Copy each line below holding "plant".
****
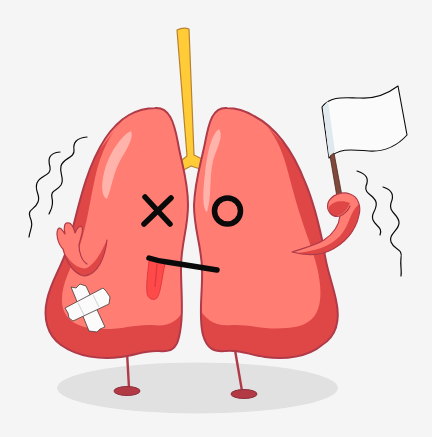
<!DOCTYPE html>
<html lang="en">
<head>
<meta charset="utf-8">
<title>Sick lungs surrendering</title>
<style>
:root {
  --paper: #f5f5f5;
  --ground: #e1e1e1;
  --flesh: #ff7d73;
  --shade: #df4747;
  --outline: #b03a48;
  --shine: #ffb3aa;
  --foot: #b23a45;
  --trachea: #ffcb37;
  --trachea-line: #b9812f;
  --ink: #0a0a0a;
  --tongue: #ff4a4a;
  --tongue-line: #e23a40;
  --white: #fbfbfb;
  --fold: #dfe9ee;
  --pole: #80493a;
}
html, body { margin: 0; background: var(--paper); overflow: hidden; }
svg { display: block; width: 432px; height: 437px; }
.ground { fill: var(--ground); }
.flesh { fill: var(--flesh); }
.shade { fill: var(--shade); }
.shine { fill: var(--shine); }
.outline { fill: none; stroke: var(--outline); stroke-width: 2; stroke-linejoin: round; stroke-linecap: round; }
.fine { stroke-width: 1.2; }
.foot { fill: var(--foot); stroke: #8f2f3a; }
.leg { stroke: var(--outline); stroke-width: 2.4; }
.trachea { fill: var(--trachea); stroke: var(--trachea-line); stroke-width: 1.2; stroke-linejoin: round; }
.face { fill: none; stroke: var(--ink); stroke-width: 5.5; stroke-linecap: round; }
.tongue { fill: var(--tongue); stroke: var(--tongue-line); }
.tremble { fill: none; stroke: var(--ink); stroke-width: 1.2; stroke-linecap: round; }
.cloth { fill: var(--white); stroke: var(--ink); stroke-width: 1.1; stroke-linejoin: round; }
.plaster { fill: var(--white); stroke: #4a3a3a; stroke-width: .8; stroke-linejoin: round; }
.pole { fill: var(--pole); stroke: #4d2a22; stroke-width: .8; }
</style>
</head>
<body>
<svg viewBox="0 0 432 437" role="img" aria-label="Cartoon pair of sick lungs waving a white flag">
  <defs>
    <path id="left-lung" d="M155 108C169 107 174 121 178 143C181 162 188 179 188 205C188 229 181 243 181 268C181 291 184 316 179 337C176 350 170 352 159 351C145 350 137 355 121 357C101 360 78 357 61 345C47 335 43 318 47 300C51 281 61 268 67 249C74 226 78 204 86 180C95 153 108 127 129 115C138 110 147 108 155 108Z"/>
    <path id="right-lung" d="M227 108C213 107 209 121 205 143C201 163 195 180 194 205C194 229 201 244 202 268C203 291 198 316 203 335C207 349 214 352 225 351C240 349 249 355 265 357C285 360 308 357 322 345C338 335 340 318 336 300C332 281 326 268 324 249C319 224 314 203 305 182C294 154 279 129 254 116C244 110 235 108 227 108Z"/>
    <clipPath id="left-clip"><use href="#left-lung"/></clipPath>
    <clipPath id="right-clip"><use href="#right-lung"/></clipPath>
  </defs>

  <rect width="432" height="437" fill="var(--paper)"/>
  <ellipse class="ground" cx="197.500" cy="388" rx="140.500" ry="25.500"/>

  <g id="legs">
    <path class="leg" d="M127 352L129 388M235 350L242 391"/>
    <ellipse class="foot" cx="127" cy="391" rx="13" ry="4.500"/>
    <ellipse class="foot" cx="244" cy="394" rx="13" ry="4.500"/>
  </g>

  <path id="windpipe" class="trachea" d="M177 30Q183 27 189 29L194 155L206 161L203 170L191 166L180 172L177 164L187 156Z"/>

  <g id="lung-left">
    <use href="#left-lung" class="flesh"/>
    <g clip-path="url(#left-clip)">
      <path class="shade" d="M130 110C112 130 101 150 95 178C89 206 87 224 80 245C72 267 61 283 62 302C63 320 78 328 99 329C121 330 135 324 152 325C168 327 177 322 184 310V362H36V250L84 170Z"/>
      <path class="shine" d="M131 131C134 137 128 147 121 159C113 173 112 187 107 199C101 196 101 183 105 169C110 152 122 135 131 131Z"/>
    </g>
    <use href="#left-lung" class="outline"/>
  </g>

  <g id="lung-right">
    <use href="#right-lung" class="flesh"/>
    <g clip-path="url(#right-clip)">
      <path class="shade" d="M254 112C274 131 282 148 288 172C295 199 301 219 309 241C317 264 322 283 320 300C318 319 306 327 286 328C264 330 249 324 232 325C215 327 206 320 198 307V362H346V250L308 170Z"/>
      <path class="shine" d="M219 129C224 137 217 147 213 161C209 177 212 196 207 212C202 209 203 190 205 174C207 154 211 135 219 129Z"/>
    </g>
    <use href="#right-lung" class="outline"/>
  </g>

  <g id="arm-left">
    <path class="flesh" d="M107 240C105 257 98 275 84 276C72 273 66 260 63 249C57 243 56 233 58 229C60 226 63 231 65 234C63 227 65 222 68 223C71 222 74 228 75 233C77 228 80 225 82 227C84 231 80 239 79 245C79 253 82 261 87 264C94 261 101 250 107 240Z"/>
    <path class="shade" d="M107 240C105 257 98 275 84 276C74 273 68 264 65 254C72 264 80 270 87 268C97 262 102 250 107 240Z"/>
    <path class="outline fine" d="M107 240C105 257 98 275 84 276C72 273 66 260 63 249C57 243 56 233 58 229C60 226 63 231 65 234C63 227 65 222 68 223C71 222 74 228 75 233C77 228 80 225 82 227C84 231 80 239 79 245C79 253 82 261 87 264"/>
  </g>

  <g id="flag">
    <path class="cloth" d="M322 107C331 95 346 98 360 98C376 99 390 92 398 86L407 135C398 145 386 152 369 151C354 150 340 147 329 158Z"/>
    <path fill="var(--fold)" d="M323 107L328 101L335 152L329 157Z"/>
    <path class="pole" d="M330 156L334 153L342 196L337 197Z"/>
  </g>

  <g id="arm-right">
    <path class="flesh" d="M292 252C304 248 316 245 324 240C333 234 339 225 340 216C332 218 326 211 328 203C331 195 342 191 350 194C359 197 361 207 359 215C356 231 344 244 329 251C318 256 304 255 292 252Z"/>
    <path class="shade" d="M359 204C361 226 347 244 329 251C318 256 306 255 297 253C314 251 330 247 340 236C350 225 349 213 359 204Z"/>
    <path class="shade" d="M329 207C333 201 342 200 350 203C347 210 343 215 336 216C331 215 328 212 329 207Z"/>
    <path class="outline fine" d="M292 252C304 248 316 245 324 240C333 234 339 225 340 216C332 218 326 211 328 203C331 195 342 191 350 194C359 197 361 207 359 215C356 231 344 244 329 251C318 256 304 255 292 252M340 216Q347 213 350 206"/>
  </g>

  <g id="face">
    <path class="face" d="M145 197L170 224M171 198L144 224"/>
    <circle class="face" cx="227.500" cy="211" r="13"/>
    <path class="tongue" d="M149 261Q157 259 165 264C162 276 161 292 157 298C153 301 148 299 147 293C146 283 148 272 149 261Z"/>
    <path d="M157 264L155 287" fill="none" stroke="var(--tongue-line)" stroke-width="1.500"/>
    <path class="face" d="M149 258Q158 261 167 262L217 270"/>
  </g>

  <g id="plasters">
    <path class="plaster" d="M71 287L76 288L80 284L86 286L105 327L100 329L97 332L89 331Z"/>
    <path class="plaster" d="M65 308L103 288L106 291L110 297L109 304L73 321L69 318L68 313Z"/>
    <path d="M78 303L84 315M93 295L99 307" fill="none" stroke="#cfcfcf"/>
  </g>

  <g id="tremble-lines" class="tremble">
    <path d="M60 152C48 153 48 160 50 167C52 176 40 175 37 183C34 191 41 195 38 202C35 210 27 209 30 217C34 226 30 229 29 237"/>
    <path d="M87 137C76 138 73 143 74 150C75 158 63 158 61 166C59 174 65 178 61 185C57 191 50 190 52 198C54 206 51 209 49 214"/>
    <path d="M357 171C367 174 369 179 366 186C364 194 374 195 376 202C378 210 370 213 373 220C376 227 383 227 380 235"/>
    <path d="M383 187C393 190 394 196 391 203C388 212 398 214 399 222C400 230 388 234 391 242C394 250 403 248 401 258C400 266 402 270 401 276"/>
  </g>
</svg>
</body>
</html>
****
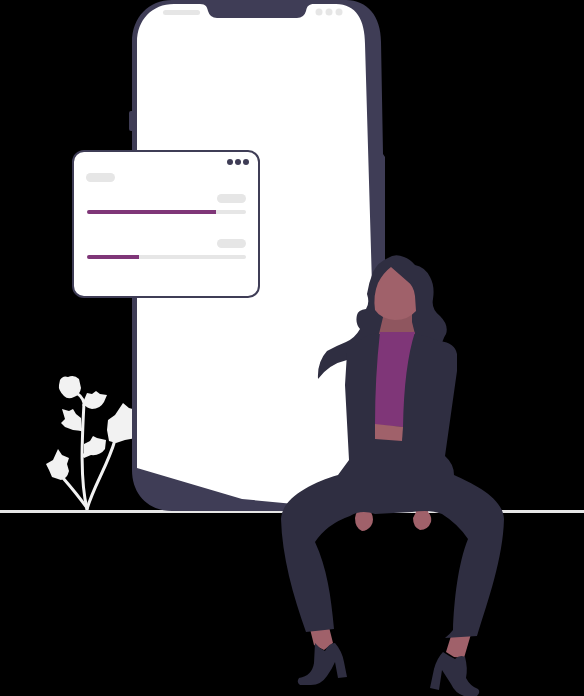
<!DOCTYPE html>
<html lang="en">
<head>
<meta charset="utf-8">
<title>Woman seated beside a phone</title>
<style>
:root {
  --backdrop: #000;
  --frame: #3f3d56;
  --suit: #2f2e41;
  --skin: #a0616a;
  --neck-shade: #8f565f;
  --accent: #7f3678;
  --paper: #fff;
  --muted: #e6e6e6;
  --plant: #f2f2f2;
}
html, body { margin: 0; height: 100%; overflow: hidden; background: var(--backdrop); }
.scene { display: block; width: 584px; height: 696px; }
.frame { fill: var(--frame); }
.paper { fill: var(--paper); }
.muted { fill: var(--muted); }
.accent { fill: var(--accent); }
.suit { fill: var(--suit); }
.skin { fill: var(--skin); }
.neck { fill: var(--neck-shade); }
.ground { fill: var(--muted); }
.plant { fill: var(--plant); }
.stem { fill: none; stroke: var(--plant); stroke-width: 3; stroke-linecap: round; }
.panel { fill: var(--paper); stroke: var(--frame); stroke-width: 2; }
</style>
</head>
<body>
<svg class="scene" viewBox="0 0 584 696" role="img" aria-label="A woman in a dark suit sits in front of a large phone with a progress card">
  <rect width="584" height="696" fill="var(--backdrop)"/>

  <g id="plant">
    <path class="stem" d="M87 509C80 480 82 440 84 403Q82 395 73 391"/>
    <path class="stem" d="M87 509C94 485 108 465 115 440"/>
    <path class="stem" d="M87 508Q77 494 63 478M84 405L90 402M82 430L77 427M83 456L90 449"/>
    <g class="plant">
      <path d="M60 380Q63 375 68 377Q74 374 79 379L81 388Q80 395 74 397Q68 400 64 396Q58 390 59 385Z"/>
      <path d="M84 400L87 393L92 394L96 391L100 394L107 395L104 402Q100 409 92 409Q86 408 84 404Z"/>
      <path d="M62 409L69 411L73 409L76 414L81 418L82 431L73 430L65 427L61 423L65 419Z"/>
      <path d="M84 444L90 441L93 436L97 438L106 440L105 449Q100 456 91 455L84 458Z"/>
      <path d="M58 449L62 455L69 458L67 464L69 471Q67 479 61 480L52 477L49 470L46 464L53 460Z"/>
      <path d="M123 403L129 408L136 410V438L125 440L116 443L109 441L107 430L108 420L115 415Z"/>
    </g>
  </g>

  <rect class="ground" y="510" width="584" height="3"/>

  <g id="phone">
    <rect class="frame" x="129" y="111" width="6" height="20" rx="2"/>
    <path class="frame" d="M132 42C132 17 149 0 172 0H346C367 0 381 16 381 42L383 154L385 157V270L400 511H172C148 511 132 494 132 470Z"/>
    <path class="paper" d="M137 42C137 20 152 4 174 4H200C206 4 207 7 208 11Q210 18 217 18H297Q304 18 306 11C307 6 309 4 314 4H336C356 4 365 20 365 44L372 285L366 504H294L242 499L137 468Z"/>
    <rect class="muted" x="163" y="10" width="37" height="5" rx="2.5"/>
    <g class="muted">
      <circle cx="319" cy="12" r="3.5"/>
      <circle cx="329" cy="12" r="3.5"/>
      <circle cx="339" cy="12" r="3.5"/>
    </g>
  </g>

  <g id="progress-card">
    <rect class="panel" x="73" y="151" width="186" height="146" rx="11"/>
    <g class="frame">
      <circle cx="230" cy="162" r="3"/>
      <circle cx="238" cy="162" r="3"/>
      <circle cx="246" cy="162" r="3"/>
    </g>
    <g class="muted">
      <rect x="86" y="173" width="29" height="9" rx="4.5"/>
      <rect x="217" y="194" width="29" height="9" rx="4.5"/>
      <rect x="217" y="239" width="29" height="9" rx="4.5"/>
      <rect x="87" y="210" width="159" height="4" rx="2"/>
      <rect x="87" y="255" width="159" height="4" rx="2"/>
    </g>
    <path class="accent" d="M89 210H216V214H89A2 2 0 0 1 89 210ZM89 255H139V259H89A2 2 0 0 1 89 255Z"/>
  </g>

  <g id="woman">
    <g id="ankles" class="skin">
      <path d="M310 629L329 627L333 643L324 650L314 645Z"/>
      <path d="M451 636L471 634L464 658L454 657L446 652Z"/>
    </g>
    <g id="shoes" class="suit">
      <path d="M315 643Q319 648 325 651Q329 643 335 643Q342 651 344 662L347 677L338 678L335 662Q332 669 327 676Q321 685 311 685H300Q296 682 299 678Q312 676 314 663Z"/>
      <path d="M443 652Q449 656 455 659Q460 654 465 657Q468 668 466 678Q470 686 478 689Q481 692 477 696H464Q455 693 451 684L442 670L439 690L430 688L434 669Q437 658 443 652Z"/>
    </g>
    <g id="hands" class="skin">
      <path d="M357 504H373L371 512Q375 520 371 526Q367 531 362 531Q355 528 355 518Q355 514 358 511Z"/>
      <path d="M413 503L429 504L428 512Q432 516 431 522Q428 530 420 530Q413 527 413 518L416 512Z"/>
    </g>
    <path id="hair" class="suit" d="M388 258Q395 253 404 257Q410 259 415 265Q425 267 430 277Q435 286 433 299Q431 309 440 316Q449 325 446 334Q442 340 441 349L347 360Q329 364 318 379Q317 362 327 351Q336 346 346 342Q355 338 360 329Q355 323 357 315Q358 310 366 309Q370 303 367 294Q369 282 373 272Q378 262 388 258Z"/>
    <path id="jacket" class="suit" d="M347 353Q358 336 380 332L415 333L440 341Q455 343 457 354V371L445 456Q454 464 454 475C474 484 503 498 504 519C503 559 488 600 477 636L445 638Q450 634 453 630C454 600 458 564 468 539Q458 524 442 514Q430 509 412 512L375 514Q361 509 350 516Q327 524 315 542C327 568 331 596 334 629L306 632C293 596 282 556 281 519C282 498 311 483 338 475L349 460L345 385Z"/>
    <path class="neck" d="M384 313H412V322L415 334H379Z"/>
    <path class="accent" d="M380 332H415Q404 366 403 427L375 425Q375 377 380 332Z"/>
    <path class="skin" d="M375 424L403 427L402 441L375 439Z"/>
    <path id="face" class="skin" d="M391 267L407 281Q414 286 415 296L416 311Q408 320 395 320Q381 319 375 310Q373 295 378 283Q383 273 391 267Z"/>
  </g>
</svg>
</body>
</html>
****
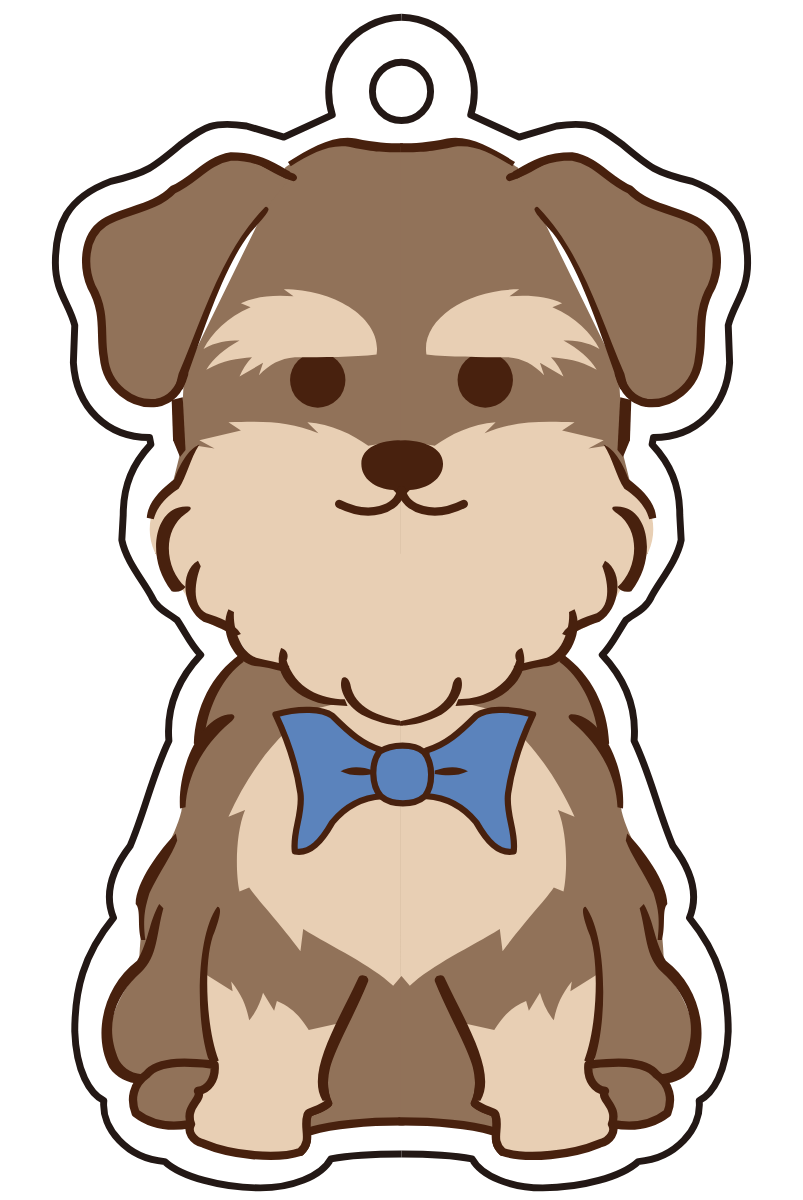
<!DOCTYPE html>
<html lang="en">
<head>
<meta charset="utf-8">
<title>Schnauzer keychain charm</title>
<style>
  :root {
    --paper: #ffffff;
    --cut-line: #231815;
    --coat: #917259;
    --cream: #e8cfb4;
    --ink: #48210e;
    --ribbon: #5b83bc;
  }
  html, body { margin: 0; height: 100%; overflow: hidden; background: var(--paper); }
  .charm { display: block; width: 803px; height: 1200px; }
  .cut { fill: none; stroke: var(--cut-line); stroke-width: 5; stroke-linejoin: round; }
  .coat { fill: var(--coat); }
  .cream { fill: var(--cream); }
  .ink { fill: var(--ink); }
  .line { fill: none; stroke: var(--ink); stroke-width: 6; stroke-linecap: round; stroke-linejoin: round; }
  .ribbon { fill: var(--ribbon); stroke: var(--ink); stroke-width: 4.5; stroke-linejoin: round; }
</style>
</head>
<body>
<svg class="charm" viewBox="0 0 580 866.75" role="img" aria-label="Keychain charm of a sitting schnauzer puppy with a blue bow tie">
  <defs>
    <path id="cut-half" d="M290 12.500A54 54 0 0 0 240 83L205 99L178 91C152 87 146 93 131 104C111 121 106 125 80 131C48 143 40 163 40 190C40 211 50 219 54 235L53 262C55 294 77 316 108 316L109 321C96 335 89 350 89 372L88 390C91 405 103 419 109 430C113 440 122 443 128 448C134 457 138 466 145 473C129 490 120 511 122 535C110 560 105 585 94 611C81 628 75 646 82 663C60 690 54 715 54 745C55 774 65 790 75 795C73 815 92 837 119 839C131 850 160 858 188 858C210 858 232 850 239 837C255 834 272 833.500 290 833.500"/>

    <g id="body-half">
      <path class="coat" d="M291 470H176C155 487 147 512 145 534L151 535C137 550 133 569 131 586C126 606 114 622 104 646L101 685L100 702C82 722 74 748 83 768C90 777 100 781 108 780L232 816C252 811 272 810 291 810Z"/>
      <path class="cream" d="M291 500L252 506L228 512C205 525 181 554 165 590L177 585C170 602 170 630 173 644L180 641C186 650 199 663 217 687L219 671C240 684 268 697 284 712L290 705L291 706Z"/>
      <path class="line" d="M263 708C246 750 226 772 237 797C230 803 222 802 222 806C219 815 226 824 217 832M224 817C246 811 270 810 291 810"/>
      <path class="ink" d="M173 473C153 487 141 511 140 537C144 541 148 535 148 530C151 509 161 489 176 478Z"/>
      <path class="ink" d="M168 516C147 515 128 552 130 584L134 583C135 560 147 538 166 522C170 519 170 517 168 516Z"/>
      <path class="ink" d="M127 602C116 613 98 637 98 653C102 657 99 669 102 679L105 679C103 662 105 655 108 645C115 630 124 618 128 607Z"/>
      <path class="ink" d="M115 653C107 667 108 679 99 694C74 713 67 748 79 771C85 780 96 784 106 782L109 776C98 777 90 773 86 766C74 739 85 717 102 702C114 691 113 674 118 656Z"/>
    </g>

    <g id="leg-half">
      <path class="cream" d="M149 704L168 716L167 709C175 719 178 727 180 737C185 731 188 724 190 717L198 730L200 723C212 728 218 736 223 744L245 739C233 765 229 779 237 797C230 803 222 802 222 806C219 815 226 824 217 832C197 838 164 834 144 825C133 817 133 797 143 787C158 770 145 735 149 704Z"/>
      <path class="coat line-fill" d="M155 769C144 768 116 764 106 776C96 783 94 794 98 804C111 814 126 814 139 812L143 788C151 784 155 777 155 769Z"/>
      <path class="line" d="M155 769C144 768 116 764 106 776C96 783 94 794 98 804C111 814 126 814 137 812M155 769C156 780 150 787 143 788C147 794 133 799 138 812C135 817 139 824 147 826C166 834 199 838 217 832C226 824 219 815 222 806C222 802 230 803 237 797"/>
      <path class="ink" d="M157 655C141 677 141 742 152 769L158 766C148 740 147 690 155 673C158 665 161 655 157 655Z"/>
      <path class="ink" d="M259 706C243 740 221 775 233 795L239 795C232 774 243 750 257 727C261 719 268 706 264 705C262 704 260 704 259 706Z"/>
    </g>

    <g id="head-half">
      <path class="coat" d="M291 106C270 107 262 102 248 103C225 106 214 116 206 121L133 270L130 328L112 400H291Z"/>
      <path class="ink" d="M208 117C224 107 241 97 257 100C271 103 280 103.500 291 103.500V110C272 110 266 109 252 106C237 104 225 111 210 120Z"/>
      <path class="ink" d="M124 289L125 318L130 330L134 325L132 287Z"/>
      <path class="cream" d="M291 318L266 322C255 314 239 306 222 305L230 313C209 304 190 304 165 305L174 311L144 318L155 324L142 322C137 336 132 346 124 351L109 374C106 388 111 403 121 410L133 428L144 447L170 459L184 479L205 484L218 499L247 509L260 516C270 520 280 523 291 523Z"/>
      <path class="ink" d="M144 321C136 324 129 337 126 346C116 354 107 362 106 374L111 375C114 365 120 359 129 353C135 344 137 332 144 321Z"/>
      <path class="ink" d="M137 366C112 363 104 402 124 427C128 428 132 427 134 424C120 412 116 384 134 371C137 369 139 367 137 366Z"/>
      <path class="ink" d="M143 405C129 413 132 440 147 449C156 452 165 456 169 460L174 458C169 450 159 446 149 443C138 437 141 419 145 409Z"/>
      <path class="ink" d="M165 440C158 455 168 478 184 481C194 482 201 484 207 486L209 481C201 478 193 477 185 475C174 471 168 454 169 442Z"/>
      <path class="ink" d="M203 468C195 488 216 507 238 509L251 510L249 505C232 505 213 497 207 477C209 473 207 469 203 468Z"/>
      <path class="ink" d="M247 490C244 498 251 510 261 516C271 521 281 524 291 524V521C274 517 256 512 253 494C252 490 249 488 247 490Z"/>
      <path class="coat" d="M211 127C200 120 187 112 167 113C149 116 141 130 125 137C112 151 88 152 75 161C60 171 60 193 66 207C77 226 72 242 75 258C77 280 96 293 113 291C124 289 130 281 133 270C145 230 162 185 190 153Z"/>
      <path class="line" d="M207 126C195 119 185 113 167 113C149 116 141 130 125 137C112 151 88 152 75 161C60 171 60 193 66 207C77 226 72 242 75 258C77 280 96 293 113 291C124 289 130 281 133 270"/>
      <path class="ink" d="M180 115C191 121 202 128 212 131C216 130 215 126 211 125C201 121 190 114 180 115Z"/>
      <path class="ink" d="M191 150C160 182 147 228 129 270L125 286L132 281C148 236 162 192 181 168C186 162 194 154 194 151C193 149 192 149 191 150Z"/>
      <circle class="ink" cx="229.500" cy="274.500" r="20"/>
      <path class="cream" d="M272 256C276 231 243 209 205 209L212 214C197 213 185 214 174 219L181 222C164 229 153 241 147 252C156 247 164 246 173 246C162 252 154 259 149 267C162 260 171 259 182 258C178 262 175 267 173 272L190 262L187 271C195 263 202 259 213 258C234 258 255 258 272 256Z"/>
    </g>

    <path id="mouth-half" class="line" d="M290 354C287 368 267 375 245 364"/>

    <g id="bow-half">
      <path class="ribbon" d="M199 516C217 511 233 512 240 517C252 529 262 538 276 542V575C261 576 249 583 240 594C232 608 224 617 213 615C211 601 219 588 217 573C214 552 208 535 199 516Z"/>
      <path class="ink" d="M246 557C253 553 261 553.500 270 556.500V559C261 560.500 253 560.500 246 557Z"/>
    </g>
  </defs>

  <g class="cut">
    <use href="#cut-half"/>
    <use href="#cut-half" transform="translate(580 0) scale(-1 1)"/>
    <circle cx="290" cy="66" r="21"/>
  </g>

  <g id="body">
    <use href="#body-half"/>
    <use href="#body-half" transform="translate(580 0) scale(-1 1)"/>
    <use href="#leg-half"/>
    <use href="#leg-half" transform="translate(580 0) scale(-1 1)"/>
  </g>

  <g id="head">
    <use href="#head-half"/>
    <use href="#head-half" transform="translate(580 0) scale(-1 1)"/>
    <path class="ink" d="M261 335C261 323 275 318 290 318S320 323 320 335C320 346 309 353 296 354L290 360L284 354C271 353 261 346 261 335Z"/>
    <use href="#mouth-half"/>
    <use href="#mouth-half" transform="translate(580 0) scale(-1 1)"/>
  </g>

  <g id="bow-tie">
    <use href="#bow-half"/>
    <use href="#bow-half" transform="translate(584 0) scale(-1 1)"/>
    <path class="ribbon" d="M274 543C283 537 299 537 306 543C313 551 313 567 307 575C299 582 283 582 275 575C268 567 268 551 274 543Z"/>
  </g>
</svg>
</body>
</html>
****
[SOLUTION TO THIS TASK]
  --plant: #f2f2f2;
.plant { fill: var(--plant); }
.stem { fill: none; stroke: var(--plant); stroke-width: 3; stroke-linecap: round; }
  <g id="plant">
    <g class="plant">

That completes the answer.